The US central bank has maintained the target range for the federal funds rate at 0.75% to 1%, in line with expectations.
It’s dismissed slowing growth in the first quarter as “transitionary”. The Federal Open Market Committee expects economic activity to expand at a “moderate pace”, labour market conditions to “strengthen somewhat further” and inflation to stabilise at around 2% in the medium term.
The seemingly confident Committee has kept the door open to a rate rise when it next meets in June. It sees economic conditions prompting “gradual” increases and says its policy remains “accommodative”.
US companies hired workers at a slower but still-solid pace in April, while the services sector grew more than expected.
According to US payrolls processor, ADP, private employers added 177,000 jobs last month. It was the smallest gain since the 62,000 increase last October, but slightly above the expectations of economists polled by Reuters.
Growth in the Eurozone in the first quarter has outstripped that of the US, according to a preliminary estimate by the European Union’s stats department.
Eurostat says gross domestic product (GDP) grew by 0.5% in the quarter, which translates to an annualised growth rate of 1.8%. The US’s figure for the same period sits at 0.7%.
The level of growth in the region dampens euro-skeptics’ claims that being part of the EU is hampering their national economies.

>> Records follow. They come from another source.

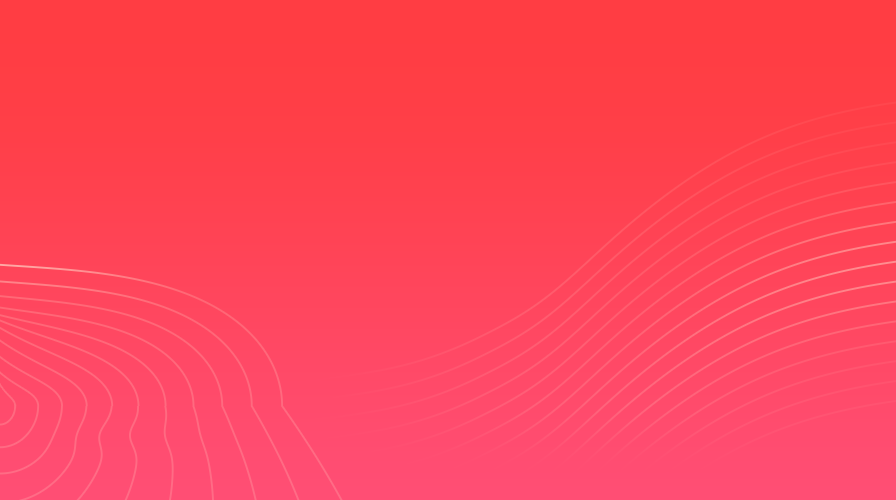
This background is drawn by a Shadertoy shader. Its source:

```glsl
#define TOP_COLOR vec3(1.0, 0.24, 0.264)
#define BOTTOM_COLOR vec3(1.0, 0.309, 0.466)
#define LINE_COLOR vec3(1.0, 0.80, 0.75)
#define HALF_WIDTH 0.0019
#define WAVE_COUNT 16
#define WAVE_SPACING 0.0398
#define CONTOUR_COUNT 11
#define KNEE_HEIGHT 0.188

// Bell curve centred on c with width w
float bell(float x, float c, float w) {
    float t = (x - c) / w;
    return exp(-t * t);
}

// Antialiased stroke along the zero level of a field
float stroke(float field) {
    float slope = length(vec2(dFdx(field), dFdy(field)));
    float pixels = abs(field) / max(slope, 1e-6);
    return clamp(HALF_WIDTH * iResolution.y - pixels + 0.5, 0.0, 1.0);
}

// Height of the uppermost wave: a smooth step with a sag and a lifted tail
float waveCrest(float x) {
    float rise = 0.507 + 0.316 * tanh((x - 1.202) / 0.384);
    float sag = 0.014 * bell(x, 1.09, 0.12);
    float tail = 0.019 * (1.0 - smoothstep(0.60, 0.95, x));
    return rise - sag + tail;
}

// Rounded shoulder of a contour, above the knee
float shoulderField(vec2 q, float k, float reach) {
    float u = q.x / reach;
    float inside = max(1.0 - u, 0.0);
    float rise = 0.0186 + 0.014 * k + 0.00105 * k * k;
    float flare = 0.0186 + 0.0465 * bell(k, 3.8, 2.6);
    float t = (q.y - flare * inside * inside) / rise;
    return u * u * u + t * abs(t) - 1.0;
}

// Closing or spreading foot of a contour, below the knee
float footField(vec2 q, float k, float reach) {
    float depth = -q.y;
    float drop = 0.037 + 0.042 * k + 0.0035 * k * k;
    float spread = 0.119 * max(k - 4.0, 0.0) * depth;
    float dent = 0.021 * bell(k, 4.5, 2.0) * bell(depth, 0.058, 0.033);
    vec2 e = vec2((q.x - spread + dent) / reach, depth / drop);
    return dot(e, e) - 1.0;
}

// Nested contours at the lower left
float contourLines(vec2 p) {
    vec2 q = p - vec2(0.0, KNEE_HEIGHT);
    float light = 0.0;
    for (int i = 0; i < CONTOUR_COUNT; i++) {
        float k = float(i);
        float reach = 0.0302 + 0.0453 * k + 0.00081 * k * k;
        float shoulder = stroke(shoulderField(q, k, reach));
        float foot = stroke(footField(q, k, reach));
        float line = q.y > 0.0 ? shoulder : foot;
        float shine = bell(k, 10.0, 1.1) * (1.0 - smoothstep(0.0, 0.42, p.x));
        light = max(light, line * (0.24 + 0.5 * shine));
    }
    return light;
}

// Rising waves at the right
float waveLines(vec2 p) {
    float crest = waveCrest(p.x);
    float entry = smoothstep(0.60, 1.15, p.x) * smoothstep(0.05, 0.20, p.y);
    float light = 0.0;
    for (int i = 0; i < WAVE_COUNT; i++) {
        float k = float(i);
        float line = stroke(p.y - crest + k * WAVE_SPACING);
        float edgeLight = 0.06 + 0.48 * bell(k, 7.9, 3.0);
        float strength = mix(0.17, edgeLight, smoothstep(1.1, 1.8, p.x));
        light = max(light, line * strength * entry);
    }
    return light;
}

void mainImage(out vec4 fragColor, in vec2 fragCoord) {
    vec2 p = fragCoord / iResolution.y;

    // Vertical gradient
    vec3 color = mix(TOP_COLOR, BOTTOM_COLOR, smoothstep(0.05, 1.14, 1.0 - p.y));

    // Line work
    color = mix(color, LINE_COLOR, max(contourLines(p), waveLines(p)));

    fragColor = vec4(color, 1.0);
}
```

In other news, global air freight demand in March was the strongest it’s been in over six years. Rising by 14% year-on-year, the International Air Transport Association says demand is consistent with an uptick in world trade and a six-year high in new export orders.

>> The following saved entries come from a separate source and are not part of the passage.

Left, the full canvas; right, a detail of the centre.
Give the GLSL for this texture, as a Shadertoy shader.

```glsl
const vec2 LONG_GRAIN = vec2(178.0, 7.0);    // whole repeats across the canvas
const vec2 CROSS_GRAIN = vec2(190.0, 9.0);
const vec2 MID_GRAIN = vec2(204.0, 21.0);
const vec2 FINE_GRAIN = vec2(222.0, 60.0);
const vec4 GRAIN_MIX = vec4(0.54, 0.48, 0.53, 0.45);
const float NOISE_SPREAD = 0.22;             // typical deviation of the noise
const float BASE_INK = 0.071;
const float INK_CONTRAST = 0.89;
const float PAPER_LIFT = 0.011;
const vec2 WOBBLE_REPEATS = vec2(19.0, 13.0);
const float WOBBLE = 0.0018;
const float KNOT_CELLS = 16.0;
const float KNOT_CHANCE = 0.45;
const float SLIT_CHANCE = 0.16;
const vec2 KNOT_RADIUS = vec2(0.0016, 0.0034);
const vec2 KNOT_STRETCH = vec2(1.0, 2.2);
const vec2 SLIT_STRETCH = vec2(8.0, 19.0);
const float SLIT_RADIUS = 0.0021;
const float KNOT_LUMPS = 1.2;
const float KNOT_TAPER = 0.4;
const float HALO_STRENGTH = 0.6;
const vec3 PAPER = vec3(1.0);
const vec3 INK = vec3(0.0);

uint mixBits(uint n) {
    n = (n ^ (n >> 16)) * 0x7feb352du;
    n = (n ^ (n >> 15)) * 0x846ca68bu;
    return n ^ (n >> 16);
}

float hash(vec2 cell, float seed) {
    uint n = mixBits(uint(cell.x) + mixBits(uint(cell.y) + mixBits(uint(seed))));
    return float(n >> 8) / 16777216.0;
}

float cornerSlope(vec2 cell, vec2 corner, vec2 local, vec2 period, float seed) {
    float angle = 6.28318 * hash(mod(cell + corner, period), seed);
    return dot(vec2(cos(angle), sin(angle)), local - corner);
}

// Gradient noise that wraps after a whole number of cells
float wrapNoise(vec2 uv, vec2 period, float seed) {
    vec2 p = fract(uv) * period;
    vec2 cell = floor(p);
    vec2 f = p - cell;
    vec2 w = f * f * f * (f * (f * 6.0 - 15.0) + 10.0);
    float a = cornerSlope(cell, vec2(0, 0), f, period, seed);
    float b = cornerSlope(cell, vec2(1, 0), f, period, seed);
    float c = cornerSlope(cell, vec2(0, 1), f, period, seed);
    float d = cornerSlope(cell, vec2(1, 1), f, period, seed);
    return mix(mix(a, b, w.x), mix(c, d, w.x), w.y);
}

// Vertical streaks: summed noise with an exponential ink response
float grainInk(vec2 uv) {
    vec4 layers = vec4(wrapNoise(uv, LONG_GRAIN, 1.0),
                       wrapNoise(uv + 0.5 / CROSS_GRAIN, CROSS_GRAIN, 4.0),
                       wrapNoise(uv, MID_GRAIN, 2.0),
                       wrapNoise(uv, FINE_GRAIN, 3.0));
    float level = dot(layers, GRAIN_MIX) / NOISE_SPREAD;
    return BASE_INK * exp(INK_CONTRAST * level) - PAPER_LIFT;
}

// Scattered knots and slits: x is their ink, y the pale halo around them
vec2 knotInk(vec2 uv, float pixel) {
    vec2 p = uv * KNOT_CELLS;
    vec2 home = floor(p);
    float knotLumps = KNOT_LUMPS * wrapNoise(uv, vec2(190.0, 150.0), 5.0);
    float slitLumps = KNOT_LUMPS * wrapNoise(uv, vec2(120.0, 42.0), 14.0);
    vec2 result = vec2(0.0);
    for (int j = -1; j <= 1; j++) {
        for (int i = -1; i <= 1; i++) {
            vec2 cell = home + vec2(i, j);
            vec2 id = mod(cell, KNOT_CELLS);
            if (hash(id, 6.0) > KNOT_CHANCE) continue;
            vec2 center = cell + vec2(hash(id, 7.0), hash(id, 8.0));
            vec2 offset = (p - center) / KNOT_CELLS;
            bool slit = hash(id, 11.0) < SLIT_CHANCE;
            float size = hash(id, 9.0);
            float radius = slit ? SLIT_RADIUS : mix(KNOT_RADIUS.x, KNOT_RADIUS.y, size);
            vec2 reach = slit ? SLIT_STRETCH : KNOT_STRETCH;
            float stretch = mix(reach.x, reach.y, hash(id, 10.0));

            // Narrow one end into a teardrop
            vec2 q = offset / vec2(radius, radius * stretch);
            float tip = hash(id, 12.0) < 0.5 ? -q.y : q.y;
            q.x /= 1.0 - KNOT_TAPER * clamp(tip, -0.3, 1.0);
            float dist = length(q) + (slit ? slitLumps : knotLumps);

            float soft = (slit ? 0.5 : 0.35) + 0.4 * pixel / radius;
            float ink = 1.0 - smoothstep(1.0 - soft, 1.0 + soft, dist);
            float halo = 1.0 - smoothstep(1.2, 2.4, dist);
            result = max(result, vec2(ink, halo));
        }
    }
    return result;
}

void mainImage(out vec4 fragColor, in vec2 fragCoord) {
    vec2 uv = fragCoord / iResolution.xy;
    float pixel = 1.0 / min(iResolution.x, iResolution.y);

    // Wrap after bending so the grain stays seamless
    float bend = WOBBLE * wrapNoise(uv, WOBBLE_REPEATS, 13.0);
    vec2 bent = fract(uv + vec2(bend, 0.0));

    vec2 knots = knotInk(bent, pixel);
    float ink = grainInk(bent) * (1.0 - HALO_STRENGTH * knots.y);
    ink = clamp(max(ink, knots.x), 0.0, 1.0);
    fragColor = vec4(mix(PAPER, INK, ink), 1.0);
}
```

It notes an increase in the shipment of silicon materials used for electronics, has also contributed to the result.
In New York, the UST 10yr yield has increased to 2.30%.
Oil prices remain lower. The US crude benchmark is at US$47.50 a barrel, while the Brent benchmark is up a bit to US$50.77.
The gold price has continued to slip to US$1,243/oz.
The New Zealand dollar has fallen against the US further to the Fed’s statement, to 68.7USc. It’s up to 92.5 AU¢ and down to 63.1 euro cents. The NZ TWI-5 index has dropped to 73.7.
If you want to catch up with all the changes yesterday, we have an update here.
The easiest place to stay up with event risk today is by following our Economic Calendar here ».